It’s been two weeks since I made the journey up North to Harrogate, and it already seems a world away, and yet at the same time, for now at least, and for reasons both good and not so good, it’s not a festival I am going to forget in a hurry.
Following the opening party on Thursday night, I took a spill on the hotel steps, and ended up spending the early hours of Friday morning in a local accident and emergency department, before returning to the festival to spend the rest of the weekend making my way around on crutches.
After last years proposal, this was a source of some merriment among some of the more regular festival goers who were keen to discover what the plan was for next year to ensure that everyone attending knows who I am…. Still as can be seen from Col Bury’s Harrogate write up, I wasn’t the only one to leave the festival with more than a few bruises.
So the not so good news is I’m still suffering quite a lot of pain, although I’m walking around unaided, but being positive, injury aside, I still managed to come back from the festival with an impressive amount of books, mainly due to directing my friends between events and giveaways by means of a waving crutch. I now have a great excuse to spend all my spare time with my feet up and I’ve plenty to keep me busy for a while, all I need to do is remember to post my reviews!
Also as I was once more attending the festival as a representative of CrimeSquad.com, the website run by the fabulous Chris Simmons for whom I also review and report for, I was lucky enough to spend some time in the company of both Hakan Nesser and Arnaldur Indridason, two fantastic gentlemen, who were both an easy delight to talk too – You can read my interviews with both of them over on the CrimeSquad.com Harrogate Microsite
Missing You by Harlan Coben, master of fast paced novels where the hidden pasts of ordinary people come back to haunt them with a killer twist at the end. Guaranteed thrillers.
N is For
Natural Causes by James Oswald. First of the so far four strong Inspector McLean series, fabulous reads that keep getting better and better.

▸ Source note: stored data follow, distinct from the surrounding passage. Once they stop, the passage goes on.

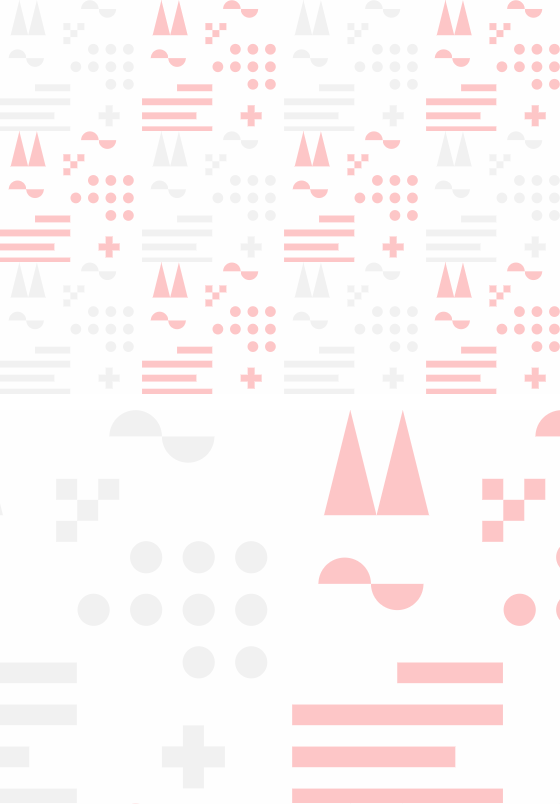
Top, the full canvas; bottom, a detail of the centre.
Write a WebGL 1 fragment shader that draws this pattern.

```glsl
precision highp float;

uniform vec2 u_resolution;

// Lengths are in units of 1/360 of the canvas height.
const float CANVAS_HEIGHT = 360.0;
const vec2 TILE = vec2(129.77, 119.85);

const vec3 PAPER = vec3(0.998);
const vec3 GRAY = vec3(0.945);
const vec3 PINK = vec3(0.992, 0.777, 0.782);

const vec2 PEAKS_TOP = vec2(25.7, 0.1);
const vec2 PEAK_SIZE = vec2(8.0, 32.1);
const vec2 WAVE_HIGH = vec2(90.1, 8.2);
const vec2 WAVE_LOW = vec2(24.0, 53.1);
const float WAVE_RADIUS = 8.0;
const vec2 CHECKER_CENTER = vec2(61.1, 24.3);
const float CHECKER_CELL = 6.4;
const vec2 DOTS_ORIGIN = vec2(69.3, 45.0);
const float DOT_PITCH = 16.0;
const float DOT_RADIUS = 4.9;
const float BAR_TOP = 80.2;
const float BAR_PITCH = 12.8;
const float BAR_HALF = 3.15;
const float BAR_LENGTH = 64.2;
const float BAR_SHORT = 49.7;
const float BAR_INDENT = 32.0;
const vec2 PLUS_CENTER = vec2(99.7, 105.8);
const vec2 PLUS_ARM = vec2(9.6, 3.2);

float box(vec2 p, vec2 halfSize) {
  vec2 d = abs(p) - halfSize;
  return length(max(d, 0.0)) + min(max(d.x, d.y), 0.0);
}

// Two triangles side by side, folded onto one half
float peaks(vec2 p) {
  p -= PEAKS_TOP;
  p.x = abs(abs(p.x) - PEAK_SIZE.x);
  vec2 slopeNormal = normalize(vec2(PEAK_SIZE.y, -PEAK_SIZE.x));
  return max(dot(p, slopeNormal), p.y - PEAK_SIZE.y);
}

// Upper half disc on the left, lower half disc on the right
float wave(vec2 p) {
  float side = p.x < 0.0 ? 1.0 : -1.0;
  float disc = length(vec2(abs(p.x) - WAVE_RADIUS, p.y)) - WAVE_RADIUS;
  return max(disc, p.y * side);
}

// A falling diagonal of cells plus the top left corner
float checker(vec2 p) {
  p -= CHECKER_CENTER;
  vec2 halfCell = vec2(0.5 * CHECKER_CELL);
  float d = box(p, halfCell);
  for (int i = 0; i < 3; i++) {
    vec2 cell = vec2(2.0 - float(i), float(i));
    d = min(d, box(p - cell * CHECKER_CELL, halfCell));
  }
  return d;
}

// Rows of three, four and two dots, aligned on the right
float dots(vec2 p) {
  p = (p - DOTS_ORIGIN) / DOT_PITCH;
  float row = clamp(floor(p.y + 0.5), 0.0, 2.0);
  float firstColumn = row < 0.5 ? 1.0 : (row < 1.5 ? 0.0 : 2.0);
  float column = clamp(floor(p.x + 0.5), firstColumn, 3.0);
  return length(p - vec2(column, row)) * DOT_PITCH - DOT_RADIUS;
}

float bars(vec2 p) {
  float d = 1e3;
  for (int i = 0; i < 4; i++) {
    float left = i == 0 ? BAR_INDENT : 0.0;
    float right = i == 2 ? BAR_SHORT : BAR_LENGTH;
    vec2 center = vec2(0.5 * (left + right), BAR_TOP + BAR_PITCH * float(i));
    d = min(d, box(p - center, vec2(0.5 * (right - left), BAR_HALF)));
  }
  return d;
}

float plus(vec2 p) {
  p -= PLUS_CENTER;
  return min(box(p, PLUS_ARM), box(p, PLUS_ARM.yx));
}

float motif(vec2 p) {
  float d = min(peaks(p), checker(p));
  d = min(d, min(wave(p - WAVE_HIGH), wave(p - WAVE_LOW)));
  d = min(d, min(dots(p), bars(p)));
  return min(d, plus(p));
}

void main() {
  float pixel = CANVAS_HEIGHT / u_resolution.y;

  // Tiles are counted from the top left, with y pointing down
  vec2 p = vec2(gl_FragCoord.x, u_resolution.y - gl_FragCoord.y) * pixel;
  vec2 tile = floor(p / TILE);
  vec2 local = p - tile * TILE;

  // Gray and pink alternate like a chessboard
  vec3 ink = mix(GRAY, PINK, mod(tile.x + tile.y, 2.0));
  float coverage = clamp(0.5 - motif(local) / pixel, 0.0, 1.0);
  gl_FragColor = vec4(mix(PAPER, ink, coverage), 1.0);
}
```
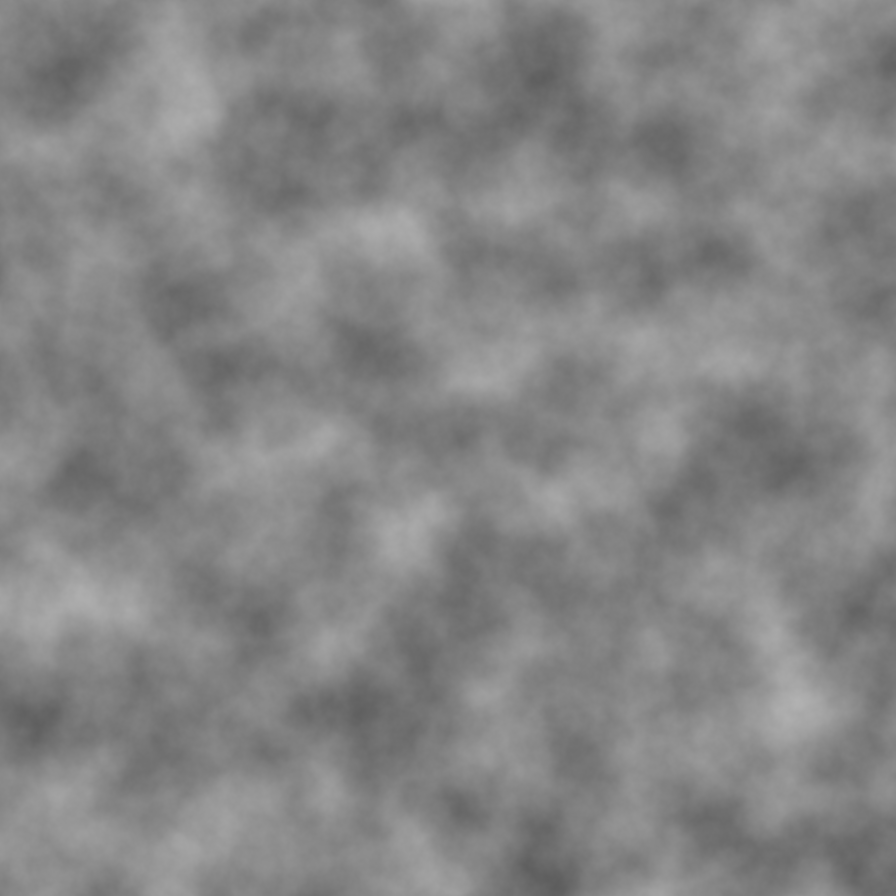
This texture is drawn by a Shadertoy shader. Its source:

```glsl
const float TAU = 6.2831853;

// Hash of a lattice point, 0 to 1
float hash(vec2 cell, float seed) {
    vec3 p = fract(vec3(cell.xyx + seed * 17.3) * vec3(0.1031, 0.1030, 0.0973));
    p += dot(p, p.yzx + 33.33);
    return fract((p.x + p.y) * p.z);
}

// Slope contribution of one lattice corner
float corner(vec2 cell, vec2 offset, float seed) {
    float angle = TAU * hash(cell, seed);
    return dot(vec2(cos(angle), sin(angle)), offset);
}

// Gradient noise with quintic blending, centred on zero
float gradientNoise(vec2 p, float seed) {
    vec2 cell = floor(p);
    vec2 f = p - cell;
    vec2 blend = f * f * f * (f * (f * 6.0 - 15.0) + 10.0);
    vec2 right = vec2(1.0, 0.0);
    vec2 up = vec2(0.0, 1.0);
    float low = mix(corner(cell, f, seed),
                    corner(cell + right, f - right, seed), blend.x);
    float high = mix(corner(cell + up, f - up, seed),
                     corner(cell + 1.0, f - 1.0, seed), blend.x);
    return mix(low, high, blend.y);
}

// Octaves are turned so that their lattices do not line up
float cloud(vec2 p, int octaves, float gain) {
    const mat2 turn = mat2(0.8, 0.6, -0.6, 0.8);
    float sum = 0.0;
    float amplitude = 1.0;
    for (int i = 0; i < octaves; i++) {
        sum += amplitude * gradientNoise(p, float(i) + 1.0);
        p = turn * p * 2.0 + 11.7;
        amplitude *= gain;
    }
    return sum;
}

void mainImage(out vec4 fragColor, in vec2 fragCoord) {
    vec2 uv = fragCoord / min(iResolution.x, iResolution.y);

    const float blobsAcross = 7.5;
    const float meanGrey = 0.52;
    const float contrast = 0.205;

    float grey = meanGrey + contrast * cloud(uv * blobsAcross + 40.0, 6, 0.5);
    fragColor = vec4(vec3(clamp(grey, 0.0, 1.0)), 1.0);
}
```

Carefully pictured here with what James calls a Heilan Coo cushion, because when he’s not writing he breeds these handsome cows.
O is For
On What Grounds by Cleo Coyle, if you like a good coffee and your crime a little cosier, head over to this coffee shop mystery series.
Quentin Bates. Author of the Icelandic based novels featuring Officer Gunnhilder. Frozen Out is the first in this series atmospheric, dark and intricately plotted masterpieces.
R is For
Reykjavik Nights by Arnaldur Indridason. Another Icelandic based series, the 10th of Indridasons books to be translated into English sees us going back to the roots of my favourite damaged detective, Erlendur.
You see what I did there? Top Five & Top Ten book lists are great don’t get me wrong, but what happens if I can think of six standout books of the year or can only get up to say four, or nine? and how do I say one is so much better than the other that it deserves to be No 1 and the other No 5?
So here in no particular order and of no significant number are the books I read this year that have left enough of an impression on me that I consistently recommend them to anyone who asks what they should read.
To paraphrase an old catchphrase when it comes to The Cry, “Ignore what it says on the tin.” I’ve recommended this book to a lot of people, even lending my own copy out several times. Most have read the synopsis on the back and said “it’s not for me.” To them all I have said one thing, “trust me, just read the first few chapters…” It’s all I’ve ever needed to say. The book has been devoured and enjoyed by everyone. It’s one of those times when the old adage rings perfectly true.
I was privileged enough to be given a copy of Dead Gone by Luca back in July and whilst the paperback isn’t out until next year, the e-book is already available so I’m personally classing it as a book of 2013. Don’t be surprised however to see this touted around everywhere next year as a ‘book of 2014.’ Expect to hear it talked about a lot, it is simply that good.
If this is the only Indridason book you ever read you’ll be disappointed, not at the book per se as it’s a decent standalone but at the fact I recommended it. The reason for that is simple, this is a book for hardened Indridason fans, only if you’ve followed this series from the beginning can you appreciate it in its fullness for its completion of a story. Compare it to being a devoted fan of Agatha Christie’sHercule Poirot then finally reading ‘Curtain‘ and you’ll have an inkling at just how great this book really is.
Apparently The Stranglers Honeymoon is book nine of ten Inspector Van Veeteran books and the latest translated into English. I say apparently, because I’d never read one before. The good point is I really didn’t need to have read them to enjoy this. The better point? I’m now in the middle of sourcing the other eight.